advice from Nancy Lee, program director
Greenfield, a junior RTVMP major
from New York City, hosts a program of
old rock 'n roll songs at WXYC on Sun
"The reason I wanted to start the show
was because I thought it would be fun.
And I didn't hear any show that played
good '50s music for its artistic value,"
So he attended a training session last
January for those interested in becoming
disc jockeys for the station. The next
month, Greenfield received an hour for
his show. - . ' .
Now the show, "Jukebox," . featuring
V 'Doo-Wop' Dan," airs from 8 p.m. to
11 p.m. Sundays. , i '
Dean Foust, a junior journalism major
from Durham, said, "I know it's an ex
perience that in the back of everybody's
mind they'd like to do and I'm no
different. It's a great experience."
Foust works on Tuesday mornings
from 10 a.m. to noon. "I try to keep my
format'eonsistent," for the audience and
play "mid-tempo rock," he said. He has
worked at the station since'this summer.
"When I'm there for the two hours,
basically, I'm in charge of the continuity,
to make sure the station doesn't go-off
the air,". Foust said.
But another disc jockey, David
LaTowsky, explained that the position
also included other duties. "You have a
announcements) to be announced at cer
tain times and to keep the music flowing,''
said LaTowsky, an economics and an
thropology major from Wyckoff, N.J. '
: "It's a good way to get acquainted
with a lot of music," he said. "It's an en
joyable couple of hours spinning the
discs and shooting the breeze."
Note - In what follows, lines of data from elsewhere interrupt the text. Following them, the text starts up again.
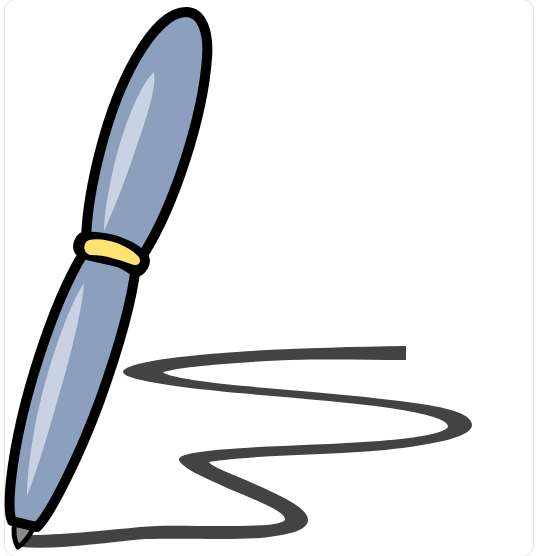
<!DOCTYPE html>
<html lang="en">
<head>
<meta charset="utf-8">
<title>Pen drawing a line</title>
<style>
:root {
  --paper: #ffffff;
  --frame: #e4e4e6;
  --outline: #000000;
  --barrel: #8c9fbd;
  --shine: #c9d2e2;
  --band: #ffe371;
  --nib: #8a8a8a;
  --ink: #434343;
}
html, body { margin: 0; background: var(--paper); overflow: hidden; }
svg { display: block; width: 537px; height: 556px; }
.frame { fill: var(--paper); stroke: var(--frame); }
.ink { fill: var(--ink); }
.barrel { fill: var(--barrel); stroke: var(--outline); stroke-width: 10; stroke-linejoin: round; }
.shine { fill: var(--shine); }
.ring { fill: var(--outline); }
.band { fill: var(--band); }
.nib { fill: var(--nib); stroke: var(--outline); stroke-width: 5; stroke-linejoin: round; }
</style>
</head>
<body>
<svg viewBox="0 0 537 556" role="img" aria-label="Blue pen with a yellow band drawing a winding line">
  <rect class="frame" x="4.5" y="-0.5" width="529" height="557" rx="11"/>
  <path class="ink" d="M406 346C330 347 240 350 190 356C150 360 123 366 123 372C124 378 150 382 175 386C240 395 330 399 390 408C430 414 447 420 448 426C449 432 420 438 380 441C310 446 240 446 200 452C185 454 178 457 179 460C182 468 205 478 225 487C260 502 284 511 285 519C285 526 250 526 220 526C190 526 160 525 140 527C100 531 50 536 20 535L20 547C60 550 100 543 145 539C190 538 225 540 260 538C290 535 308 530 308 520C308 508 280 495 250 482C230 473 212 467 209 462C250 455 330 455 385 450C440 444 472 436 472 425C472 412 440 406 400 401C330 392 250 388 200 381C180 378 165 375 163 372C185 366 240 362 290 360C330 359 370 360 406 360Z"/>
  <g id="pen">
    <path class="nib" d="M15 521C13 532 14 541 18 547C24 543 30 535 34 527Z"/>
    <g id="lower-barrel">
      <path class="barrel" d="M83 254C55 300 20 400 11 480C9 500 9 515 12 521C20 523 28 525 37 527C50 515 80 455 100 400C118 350 132 300 136 266Z"/>
      <path class="shine" d="M84 283C68 307 46 370 35 426C30 454 27 478 27 496C33 480 40 460 48 433C64 380 82 316 84 283Z"/>
    </g>
    <g id="upper-barrel">
      <path class="barrel" d="M86 238C88 190 106 110 136 58C152 30 170 12 186 12C202 12 209 32 207 58C203 115 175 205 143 255Z"/>
      <path class="shine" d="M154 72C140 84 122 130 113 170C107 197 104 215 104 231C112 214 122 189 132 160C144 125 157 90 154 72Z"/>
    </g>
    <g id="collar">
      <path class="ring" d="M82 232C102 230 128 236 144 250C151 255 152 264 146 271C141 278 135 278 128 273C115 264 98 259 83 258C73 256 71 247 75 239C77 235 79 233 82 232Z"/>
      <path class="band" d="M89 240C104 237 126 244 138 256C142 260 140 266 134 265C120 260 105 255 91 255C83 254 82 243 89 240Z"/>
    </g>
  </g>
</svg>
</body>
</html>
LaTowsky began working this summer
and works Saturdays from 4 p.m. to 5
p.m. this semester. ;
"You have about 80 percent leeway on
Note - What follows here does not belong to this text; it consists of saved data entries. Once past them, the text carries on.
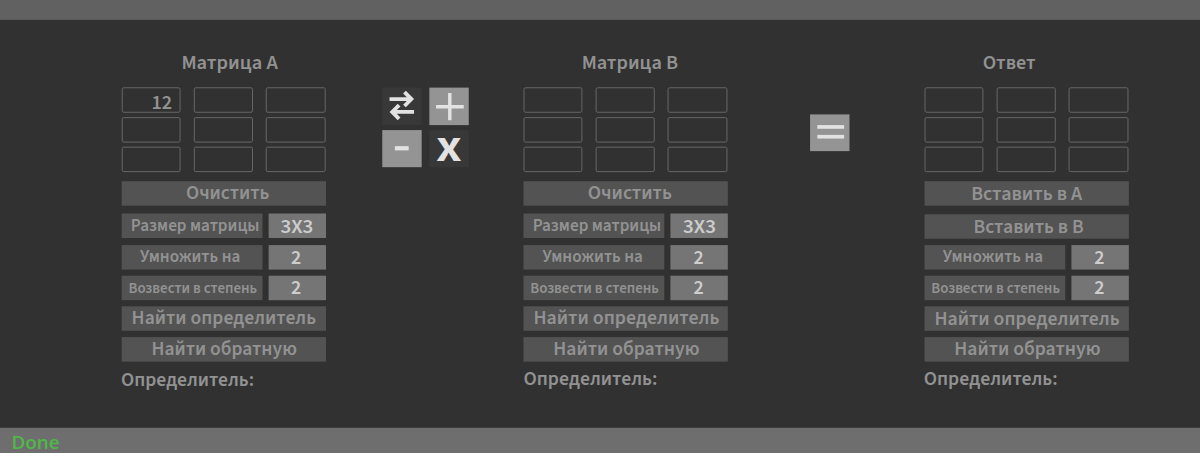
<!DOCTYPE html>
<html lang="ru">
<head>
<meta charset="utf-8">
<title>Матричный калькулятор</title>
<link rel="stylesheet" href="https://fonts.googleapis.com/css2?family=Open+Sans:wght@600&amp;family=Source+Sans+3:wght@600;700&amp;display=swap">
<style>
:root {
  --background: #313131;
  --top-bar: #616161;
  --status-bar: #6e6e6e;
  --status-text: #50b848;
  --button: #535353;
  --value: #757575;
  --cell-line: #686868;
  --label: #929292;
  --value-text: #cdcdcd;
  --operator-dark: #383838;
  --operator-light: #949494;
  --operator-sign: #e2e2e2;
}
html, body { margin: 0; width: 1200px; height: 453px; overflow: hidden; background: var(--background); }
.calculator { display: block; width: 1200px; height: 453px; font-family: "Source Sans 3", "Open Sans", sans-serif; font-weight: 600; }
.background { fill: var(--background); }
.top-bar { fill: var(--top-bar); }
.status-bar { fill: var(--status-bar); }
.status-text { fill: var(--status-text); font: 600 24px "Open Sans", sans-serif; }
.cell { fill: none; stroke: var(--cell-line); stroke-width: 1.3; }
.button { fill: var(--button); }
.value { fill: var(--value); }
.label { fill: var(--label); font-size: 26.5px; }
.label-medium { font-size: 23px; }
.label-small { font-size: 20px; }
.value-text { fill: var(--value-text); font-size: 26px; text-anchor: middle; }
.dark { fill: var(--operator-dark); }
.light { fill: var(--operator-light); }
.sign { fill: var(--operator-sign); }
.arrows { fill: none; stroke: var(--operator-sign); stroke-width: 5; }
.times { font-size: 47px; font-weight: 700; }
</style>
</head>
<body>
<main>
<svg class="calculator" viewBox="0 0 1568 592" preserveAspectRatio="none">
  <defs>
    <g id="cell-row" class="cell">
      <rect x=".7" y=".7" width="75.6" height="32" rx="2"/>
      <rect x="94.9" y=".7" width="76" height="32" rx="2"/>
      <rect x="188.9" y=".7" width="77" height="32" rx="2"/>
    </g>
    <g id="cell-grid">
      <use href="#cell-row" y="114"/>
      <use href="#cell-row" y="153"/>
      <use href="#cell-row" y="191.6"/>
    </g>
    <rect id="wide-button" class="button" width="267" height="32"/>
    <g id="value-row">
      <rect class="button" width="184" height="32"/>
      <rect class="value" x="192" width="75" height="32"/>
    </g>
    <g id="shared-actions">
      <use href="#wide-button" y="236.8"/>
      <use href="#value-row" y="320.3"/>
      <use href="#value-row" y="360.3"/>
      <use href="#wide-button" y="400.3"/>
      <use href="#wide-button" y="440.6"/>
    </g>
  </defs>

  <rect class="background" width="1568" height="592"/>
  <rect class="top-bar" width="1568" height="26"/>

  <g id="matrix-a" transform="translate(159 0)">
    <text class="label" x="78" y="90" textLength="126" lengthAdjust="spacingAndGlyphs">Матрица А</text>
    <use href="#cell-grid"/>
    <text class="label" x="39" y="143" textLength="27" lengthAdjust="spacingAndGlyphs">12</text>
    <use href="#shared-actions"/>
    <use href="#value-row" y="279"/>
    <text class="label" x="84" y="260" textLength="109" lengthAdjust="spacingAndGlyphs">Очистить</text>
    <text class="label label-medium" x="12" y="302" textLength="168" lengthAdjust="spacingAndGlyphs">Размер матрицы</text>
    <text class="value-text" x="229" y="304" textLength="43" lengthAdjust="spacingAndGlyphs">3X3</text>
    <text class="label label-medium" x="24" y="342" textLength="131" lengthAdjust="spacingAndGlyphs">Умножить на</text>
    <text class="value-text" x="228" y="344.5">2</text>
    <text class="label label-small" x="9" y="382.5" textLength="168" lengthAdjust="spacingAndGlyphs">Возвести в степень</text>
    <text class="value-text" x="228" y="384.5">2</text>
    <text class="label" x="13" y="424" textLength="241" lengthAdjust="spacingAndGlyphs">Найти определитель</text>
    <text class="label" x="39" y="464.5" textLength="190" lengthAdjust="spacingAndGlyphs">Найти обратную</text>
    <text class="label" x="-1" y="504" textLength="174" lengthAdjust="spacingAndGlyphs">Определитель:</text>
  </g>

  <g id="operators">
    <g id="swap">
      <rect class="dark" x="499.5" y="114.5" width="51.5" height="49"/>
      <path class="arrows" d="M509 129.5H537M528.5 120.5L537.5 129.5L528.5 138.5M541 146.300H513M521.500 137.300L512.500 146.300L521.500 155.300"/>
    </g>
    <g id="plus">
      <rect class="light" x="561" y="114.500" width="51.500" height="49"/>
      <path class="sign" d="M585.500 121.500h4.500v15.700h16v4.500h-16v15.500h-4.500v-15.500h-15.700v-4.500h15.700z"/>
    </g>
    <g id="minus">
      <rect class="light" x="499.5" y="170" width="51.5" height="48.500"/>
      <rect class="sign" x="516" y="191" width="18" height="5.500"/>
    </g>
    <g id="times">
      <rect class="dark" x="561" y="170" width="51.5" height="48.500"/>
      <text class="sign times" x="570" y="211" textLength="33" lengthAdjust="spacingAndGlyphs">X</text>
    </g>
  </g>

  <g id="matrix-b" transform="translate(684 0)">
    <text class="label" x="76" y="90" textLength="126" lengthAdjust="spacingAndGlyphs">Матрица В</text>
    <use href="#cell-grid"/>
    <use href="#shared-actions"/>
    <use href="#value-row" y="279"/>
    <text class="label" x="84" y="260" textLength="110" lengthAdjust="spacingAndGlyphs">Очистить</text>
    <text class="label label-medium" x="12" y="302" textLength="168" lengthAdjust="spacingAndGlyphs">Размер матрицы</text>
    <text class="value-text" x="230" y="304" textLength="43" lengthAdjust="spacingAndGlyphs">3X3</text>
    <text class="label label-medium" x="25" y="342" textLength="131" lengthAdjust="spacingAndGlyphs">Умножить на</text>
    <text class="value-text" x="229" y="344.5">2</text>
    <text class="label label-small" x="9" y="382.5" textLength="168" lengthAdjust="spacingAndGlyphs">Возвести в степень</text>
    <text class="value-text" x="229" y="384.5">2</text>
    <text class="label" x="13" y="424" textLength="243" lengthAdjust="spacingAndGlyphs">Найти определитель</text>
    <text class="label" x="39" y="464.5" textLength="191" lengthAdjust="spacingAndGlyphs">Найти обратную</text>
    <text class="label" x="0" y="503.500" textLength="175" lengthAdjust="spacingAndGlyphs">Определитель:</text>
  </g>

  <g id="equals">
    <rect class="light" x="1058.5" y="149.5" width="51.5" height="48"/>
    <rect class="sign" x="1068" y="163.500" width="35" height="4.800"/>
    <rect class="sign" x="1068" y="176.300" width="35" height="4.800"/>
  </g>

  <g id="answer" transform="translate(1208 0)">
    <text class="label" x="76" y="90" textLength="69" lengthAdjust="spacingAndGlyphs">Ответ</text>
    <use href="#cell-grid"/>
    <use href="#shared-actions"/>
    <use href="#wide-button" y="280"/>
    <text class="label" x="61" y="261" textLength="145" lengthAdjust="spacingAndGlyphs">Вставить в А</text>
    <text class="label" x="64" y="304" textLength="144" lengthAdjust="spacingAndGlyphs">Вставить в В</text>
    <text class="label label-medium" x="24" y="342" textLength="131" lengthAdjust="spacingAndGlyphs">Умножить на</text>
    <text class="value-text" x="228.500" y="344.5">2</text>
    <text class="label label-small" x="9" y="383" textLength="168" lengthAdjust="spacingAndGlyphs">Возвести в степень</text>
    <text class="value-text" x="228.500" y="384.5">2</text>
    <text class="label" x="13" y="424.500" textLength="242" lengthAdjust="spacingAndGlyphs">Найти определитель</text>
    <text class="label" x="39" y="464.5" textLength="191" lengthAdjust="spacingAndGlyphs">Найти обратную</text>
    <text class="label" x="-1" y="503.500" textLength="175" lengthAdjust="spacingAndGlyphs">Определитель:</text>
  </g>

  <g id="status">
    <rect class="status-bar" y="559" width="1568" height="33"/>
    <text class="status-text" x="15" y="586.500" textLength="63" lengthAdjust="spacingAndGlyphs">Done</text>
  </g>
</svg>
</main>
</body>
</html>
what you want to do," he said.
Yet, the station's disc jockeys follow a
strict format regarding some content on
For each time segment a disc jockey is
on the air, certain record selections are
placed on reserve by WXYC. Station
manager Bill Burton said, "You have
about 65 percent of your own with what
you want to play. And what you have to
do is shape your show around the music
(placed on reserve) in the 'play' box."
The only exception to the reserve music
program sheet with PSA's (public service " requirement is the four special shows the
station uses. They include a jazz show, a
new wave show, a show of rock 'n' roll
songs from the 1950s and 1960s and a
show featuring bluegrass and country
The station uses close to 70 disc jockeys,
"I look for a certain amount of creati
vity, a good bit of boardwork (handling
the controls), a certain amount of intel
iegence with respect to the music and a
little personality (from disc jockeys)," he
Although WXYC is not taking any ap
plicants for disc jockeys now, interested
persons can still work at the station,
Foust said. Those interested can work
with departments including traffic, public
service announcements and news,
Disc jockeys other duties include an
swering the telephone for requests,
looking for records in the station's music
library and setting up and exchanging
A student gets experience as disc jockey at WXYC
.;. job Includes selecting records, maintaining continuity